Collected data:
========================================
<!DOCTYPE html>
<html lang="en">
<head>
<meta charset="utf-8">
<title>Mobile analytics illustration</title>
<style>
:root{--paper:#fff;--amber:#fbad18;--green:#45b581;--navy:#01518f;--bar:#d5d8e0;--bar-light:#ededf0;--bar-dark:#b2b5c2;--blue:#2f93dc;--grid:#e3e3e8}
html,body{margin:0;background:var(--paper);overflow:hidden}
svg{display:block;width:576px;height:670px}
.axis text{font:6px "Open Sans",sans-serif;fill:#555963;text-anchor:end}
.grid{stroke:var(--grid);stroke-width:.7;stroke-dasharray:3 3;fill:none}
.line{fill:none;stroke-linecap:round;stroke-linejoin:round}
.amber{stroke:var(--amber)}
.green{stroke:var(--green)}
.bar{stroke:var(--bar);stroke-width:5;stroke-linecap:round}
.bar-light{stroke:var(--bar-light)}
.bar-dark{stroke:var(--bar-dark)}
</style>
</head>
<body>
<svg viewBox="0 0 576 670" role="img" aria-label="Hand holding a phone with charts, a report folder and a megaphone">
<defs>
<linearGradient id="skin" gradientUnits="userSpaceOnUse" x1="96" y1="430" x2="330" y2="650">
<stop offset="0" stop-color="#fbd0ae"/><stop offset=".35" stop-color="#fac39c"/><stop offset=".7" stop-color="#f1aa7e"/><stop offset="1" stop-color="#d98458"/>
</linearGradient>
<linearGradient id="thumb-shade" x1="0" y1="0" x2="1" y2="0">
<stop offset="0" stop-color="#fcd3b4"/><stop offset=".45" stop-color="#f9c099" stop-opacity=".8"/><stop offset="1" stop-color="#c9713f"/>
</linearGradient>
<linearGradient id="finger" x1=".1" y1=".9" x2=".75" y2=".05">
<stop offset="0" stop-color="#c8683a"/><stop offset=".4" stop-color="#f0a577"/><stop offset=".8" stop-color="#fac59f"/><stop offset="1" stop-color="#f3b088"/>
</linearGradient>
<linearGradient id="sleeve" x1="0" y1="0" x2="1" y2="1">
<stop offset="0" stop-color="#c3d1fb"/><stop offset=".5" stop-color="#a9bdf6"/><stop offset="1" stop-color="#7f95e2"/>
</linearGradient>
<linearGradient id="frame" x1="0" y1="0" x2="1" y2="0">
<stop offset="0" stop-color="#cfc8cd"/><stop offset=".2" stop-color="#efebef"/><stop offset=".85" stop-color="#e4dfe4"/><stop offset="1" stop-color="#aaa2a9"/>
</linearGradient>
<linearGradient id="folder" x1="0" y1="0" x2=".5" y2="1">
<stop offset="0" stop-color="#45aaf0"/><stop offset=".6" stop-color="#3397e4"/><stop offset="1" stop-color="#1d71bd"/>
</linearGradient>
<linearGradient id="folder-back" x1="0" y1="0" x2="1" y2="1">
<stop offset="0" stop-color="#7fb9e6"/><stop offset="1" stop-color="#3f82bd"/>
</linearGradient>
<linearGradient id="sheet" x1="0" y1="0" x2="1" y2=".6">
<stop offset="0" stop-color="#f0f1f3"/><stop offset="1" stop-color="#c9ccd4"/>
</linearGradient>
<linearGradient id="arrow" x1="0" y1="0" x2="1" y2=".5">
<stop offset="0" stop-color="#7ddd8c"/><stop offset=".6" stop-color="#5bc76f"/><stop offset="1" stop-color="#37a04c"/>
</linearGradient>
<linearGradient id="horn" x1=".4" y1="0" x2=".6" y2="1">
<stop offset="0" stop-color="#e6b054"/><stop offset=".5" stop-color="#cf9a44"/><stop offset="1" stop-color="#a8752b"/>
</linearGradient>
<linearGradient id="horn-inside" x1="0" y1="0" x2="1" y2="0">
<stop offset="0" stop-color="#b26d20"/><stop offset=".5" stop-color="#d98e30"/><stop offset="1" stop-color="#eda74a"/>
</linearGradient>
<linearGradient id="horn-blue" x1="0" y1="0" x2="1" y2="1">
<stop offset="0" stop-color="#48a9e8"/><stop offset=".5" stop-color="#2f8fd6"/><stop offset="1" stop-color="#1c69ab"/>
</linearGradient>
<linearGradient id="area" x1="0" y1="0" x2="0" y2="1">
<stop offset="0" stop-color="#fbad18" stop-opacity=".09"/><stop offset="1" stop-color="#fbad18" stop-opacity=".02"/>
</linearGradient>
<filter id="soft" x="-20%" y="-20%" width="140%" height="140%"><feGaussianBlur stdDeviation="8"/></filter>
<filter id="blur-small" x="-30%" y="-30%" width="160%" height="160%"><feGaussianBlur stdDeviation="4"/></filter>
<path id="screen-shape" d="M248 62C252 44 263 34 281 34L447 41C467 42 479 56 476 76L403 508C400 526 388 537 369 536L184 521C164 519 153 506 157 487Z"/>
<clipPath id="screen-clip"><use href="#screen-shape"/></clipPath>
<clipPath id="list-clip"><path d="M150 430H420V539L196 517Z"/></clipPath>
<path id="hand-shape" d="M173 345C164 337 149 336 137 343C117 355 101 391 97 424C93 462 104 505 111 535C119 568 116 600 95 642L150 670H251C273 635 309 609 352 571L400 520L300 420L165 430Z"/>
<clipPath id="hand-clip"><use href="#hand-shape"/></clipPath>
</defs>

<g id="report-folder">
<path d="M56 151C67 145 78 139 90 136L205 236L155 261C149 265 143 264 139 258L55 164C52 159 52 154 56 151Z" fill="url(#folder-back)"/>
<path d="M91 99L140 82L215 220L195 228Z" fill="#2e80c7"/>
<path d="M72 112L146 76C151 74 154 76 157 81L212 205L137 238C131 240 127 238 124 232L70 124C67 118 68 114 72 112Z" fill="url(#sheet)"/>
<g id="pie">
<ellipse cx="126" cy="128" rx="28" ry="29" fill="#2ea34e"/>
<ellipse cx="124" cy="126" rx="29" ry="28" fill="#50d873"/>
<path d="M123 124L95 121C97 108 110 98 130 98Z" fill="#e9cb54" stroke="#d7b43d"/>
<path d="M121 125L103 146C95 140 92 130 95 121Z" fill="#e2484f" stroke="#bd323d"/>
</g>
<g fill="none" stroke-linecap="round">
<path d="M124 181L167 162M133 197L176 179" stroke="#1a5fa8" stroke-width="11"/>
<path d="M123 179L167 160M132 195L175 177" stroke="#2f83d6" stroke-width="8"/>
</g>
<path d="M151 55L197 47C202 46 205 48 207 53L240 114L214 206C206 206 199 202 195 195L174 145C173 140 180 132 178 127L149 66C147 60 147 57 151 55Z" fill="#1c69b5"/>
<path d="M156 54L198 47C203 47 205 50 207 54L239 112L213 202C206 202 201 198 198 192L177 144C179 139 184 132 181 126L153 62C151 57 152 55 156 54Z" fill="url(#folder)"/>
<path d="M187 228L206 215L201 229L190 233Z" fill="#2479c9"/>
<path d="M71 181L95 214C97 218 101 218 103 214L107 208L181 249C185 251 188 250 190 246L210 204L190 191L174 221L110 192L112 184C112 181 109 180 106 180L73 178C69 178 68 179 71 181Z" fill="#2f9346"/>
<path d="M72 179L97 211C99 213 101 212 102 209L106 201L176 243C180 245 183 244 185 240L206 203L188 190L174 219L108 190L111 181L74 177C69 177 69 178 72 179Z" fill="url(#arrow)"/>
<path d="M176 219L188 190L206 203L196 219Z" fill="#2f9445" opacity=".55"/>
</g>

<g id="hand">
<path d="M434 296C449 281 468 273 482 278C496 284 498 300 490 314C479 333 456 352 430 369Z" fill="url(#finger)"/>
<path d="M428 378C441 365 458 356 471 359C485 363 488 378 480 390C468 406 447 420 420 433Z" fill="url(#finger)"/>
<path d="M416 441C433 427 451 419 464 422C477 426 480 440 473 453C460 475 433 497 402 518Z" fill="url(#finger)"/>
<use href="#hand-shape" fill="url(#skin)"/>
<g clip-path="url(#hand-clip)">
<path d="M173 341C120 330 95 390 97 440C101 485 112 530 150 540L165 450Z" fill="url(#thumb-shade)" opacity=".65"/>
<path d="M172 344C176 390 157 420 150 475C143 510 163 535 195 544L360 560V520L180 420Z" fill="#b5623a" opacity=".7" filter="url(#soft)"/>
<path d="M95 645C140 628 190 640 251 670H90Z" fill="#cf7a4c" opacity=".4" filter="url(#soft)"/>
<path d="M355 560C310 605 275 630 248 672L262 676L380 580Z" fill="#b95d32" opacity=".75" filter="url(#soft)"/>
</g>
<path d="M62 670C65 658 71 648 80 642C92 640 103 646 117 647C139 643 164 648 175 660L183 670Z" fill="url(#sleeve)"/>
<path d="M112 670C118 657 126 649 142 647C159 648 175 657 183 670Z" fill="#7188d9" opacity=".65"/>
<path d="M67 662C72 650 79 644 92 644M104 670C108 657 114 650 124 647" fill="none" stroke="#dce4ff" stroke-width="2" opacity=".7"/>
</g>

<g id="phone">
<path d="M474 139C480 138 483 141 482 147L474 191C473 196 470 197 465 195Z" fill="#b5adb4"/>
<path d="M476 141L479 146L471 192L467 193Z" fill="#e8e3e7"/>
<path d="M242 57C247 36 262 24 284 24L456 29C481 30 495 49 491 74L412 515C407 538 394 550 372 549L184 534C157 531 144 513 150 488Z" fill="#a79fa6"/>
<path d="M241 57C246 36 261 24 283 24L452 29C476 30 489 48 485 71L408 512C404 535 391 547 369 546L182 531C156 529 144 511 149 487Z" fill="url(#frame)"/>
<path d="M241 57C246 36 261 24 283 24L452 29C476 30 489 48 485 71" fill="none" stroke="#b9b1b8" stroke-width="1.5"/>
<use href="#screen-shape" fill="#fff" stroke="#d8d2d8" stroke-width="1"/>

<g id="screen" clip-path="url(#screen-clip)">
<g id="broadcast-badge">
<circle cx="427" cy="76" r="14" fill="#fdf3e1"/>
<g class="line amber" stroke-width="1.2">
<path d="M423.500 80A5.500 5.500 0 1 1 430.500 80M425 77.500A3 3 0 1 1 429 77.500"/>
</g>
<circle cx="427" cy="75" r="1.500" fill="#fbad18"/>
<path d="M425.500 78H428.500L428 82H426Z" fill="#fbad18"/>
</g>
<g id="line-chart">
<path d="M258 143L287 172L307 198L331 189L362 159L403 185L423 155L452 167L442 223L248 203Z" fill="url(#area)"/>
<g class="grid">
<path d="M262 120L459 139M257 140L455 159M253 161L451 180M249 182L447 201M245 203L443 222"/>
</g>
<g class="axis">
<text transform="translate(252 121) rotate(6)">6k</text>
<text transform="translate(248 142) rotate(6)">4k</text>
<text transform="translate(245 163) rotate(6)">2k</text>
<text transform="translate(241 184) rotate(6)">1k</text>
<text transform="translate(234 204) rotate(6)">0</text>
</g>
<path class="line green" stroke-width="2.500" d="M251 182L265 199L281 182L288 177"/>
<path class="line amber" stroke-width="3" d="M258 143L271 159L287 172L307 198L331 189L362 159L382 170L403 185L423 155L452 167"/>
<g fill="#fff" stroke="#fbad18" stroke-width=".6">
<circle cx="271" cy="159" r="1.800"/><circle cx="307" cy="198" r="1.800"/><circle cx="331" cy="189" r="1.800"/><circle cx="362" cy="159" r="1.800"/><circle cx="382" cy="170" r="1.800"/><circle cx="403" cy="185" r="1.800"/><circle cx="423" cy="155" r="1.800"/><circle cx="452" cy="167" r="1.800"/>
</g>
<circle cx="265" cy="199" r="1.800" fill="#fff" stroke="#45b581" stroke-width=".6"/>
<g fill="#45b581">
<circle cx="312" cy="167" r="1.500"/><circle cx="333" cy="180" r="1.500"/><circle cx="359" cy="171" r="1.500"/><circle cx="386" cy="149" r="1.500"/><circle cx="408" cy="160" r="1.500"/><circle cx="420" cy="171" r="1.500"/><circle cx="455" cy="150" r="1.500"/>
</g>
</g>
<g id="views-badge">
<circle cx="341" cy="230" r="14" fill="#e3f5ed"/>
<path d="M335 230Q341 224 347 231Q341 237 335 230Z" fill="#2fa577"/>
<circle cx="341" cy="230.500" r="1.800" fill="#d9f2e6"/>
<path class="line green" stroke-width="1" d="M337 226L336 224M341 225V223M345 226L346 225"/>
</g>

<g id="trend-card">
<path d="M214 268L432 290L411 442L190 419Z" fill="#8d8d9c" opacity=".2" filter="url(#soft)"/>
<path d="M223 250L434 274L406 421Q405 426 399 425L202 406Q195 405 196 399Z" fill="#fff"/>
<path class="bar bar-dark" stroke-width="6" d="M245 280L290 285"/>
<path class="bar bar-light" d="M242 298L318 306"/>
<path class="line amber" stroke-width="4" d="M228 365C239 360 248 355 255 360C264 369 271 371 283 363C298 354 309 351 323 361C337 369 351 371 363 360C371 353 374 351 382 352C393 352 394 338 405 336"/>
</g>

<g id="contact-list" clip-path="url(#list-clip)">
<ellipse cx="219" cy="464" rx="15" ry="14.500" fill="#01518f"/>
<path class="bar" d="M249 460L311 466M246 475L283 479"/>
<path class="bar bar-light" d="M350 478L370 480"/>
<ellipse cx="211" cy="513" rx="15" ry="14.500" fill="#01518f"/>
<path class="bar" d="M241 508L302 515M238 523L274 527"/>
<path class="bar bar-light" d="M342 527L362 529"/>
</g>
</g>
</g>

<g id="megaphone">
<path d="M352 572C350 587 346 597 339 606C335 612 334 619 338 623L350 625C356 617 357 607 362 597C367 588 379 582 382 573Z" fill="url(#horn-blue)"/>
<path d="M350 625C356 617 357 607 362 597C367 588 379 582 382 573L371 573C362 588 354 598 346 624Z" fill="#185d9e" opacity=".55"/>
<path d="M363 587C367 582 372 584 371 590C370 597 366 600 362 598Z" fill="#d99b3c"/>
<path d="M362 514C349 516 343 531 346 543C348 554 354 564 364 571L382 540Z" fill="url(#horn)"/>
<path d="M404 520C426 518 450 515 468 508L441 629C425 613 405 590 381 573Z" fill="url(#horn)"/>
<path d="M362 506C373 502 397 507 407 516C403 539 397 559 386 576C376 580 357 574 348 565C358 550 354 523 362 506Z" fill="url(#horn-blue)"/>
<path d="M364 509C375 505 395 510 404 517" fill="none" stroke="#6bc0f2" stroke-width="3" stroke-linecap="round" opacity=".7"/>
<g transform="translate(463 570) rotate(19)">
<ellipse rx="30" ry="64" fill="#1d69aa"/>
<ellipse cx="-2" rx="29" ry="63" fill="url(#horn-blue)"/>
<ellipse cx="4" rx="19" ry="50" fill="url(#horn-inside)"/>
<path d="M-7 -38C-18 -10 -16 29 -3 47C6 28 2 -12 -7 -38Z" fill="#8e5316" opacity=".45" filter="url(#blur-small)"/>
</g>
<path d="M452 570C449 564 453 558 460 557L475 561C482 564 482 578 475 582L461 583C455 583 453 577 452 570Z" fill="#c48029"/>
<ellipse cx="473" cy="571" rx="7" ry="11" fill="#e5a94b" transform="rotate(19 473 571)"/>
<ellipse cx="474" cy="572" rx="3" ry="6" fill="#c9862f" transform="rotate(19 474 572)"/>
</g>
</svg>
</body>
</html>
========================================
### WORK TO BE COMPLETED:
Only lines with the word "soft" count here; copy every one from the records.

### FINAL ANSWER:
<filter id="soft" x="-20%" y="-20%" width="140%" height="140%"><feGaussianBlur stdDeviation="8"/></filter>
<path d="M172 344C176 390 157 420 150 475C143 510 163 535 195 544L360 560V520L180 420Z" fill="#b5623a" opacity=".7" filter="url(#soft)"/>
<path d="M95 645C140 628 190 640 251 670H90Z" fill="#cf7a4c" opacity=".4" filter="url(#soft)"/>
<path d="M355 560C310 605 275 630 248 672L262 676L380 580Z" fill="#b95d32" opacity=".75" filter="url(#soft)"/>
<path d="M214 268L432 290L411 442L190 419Z" fill="#8d8d9c" opacity=".2" filter="url(#soft)"/>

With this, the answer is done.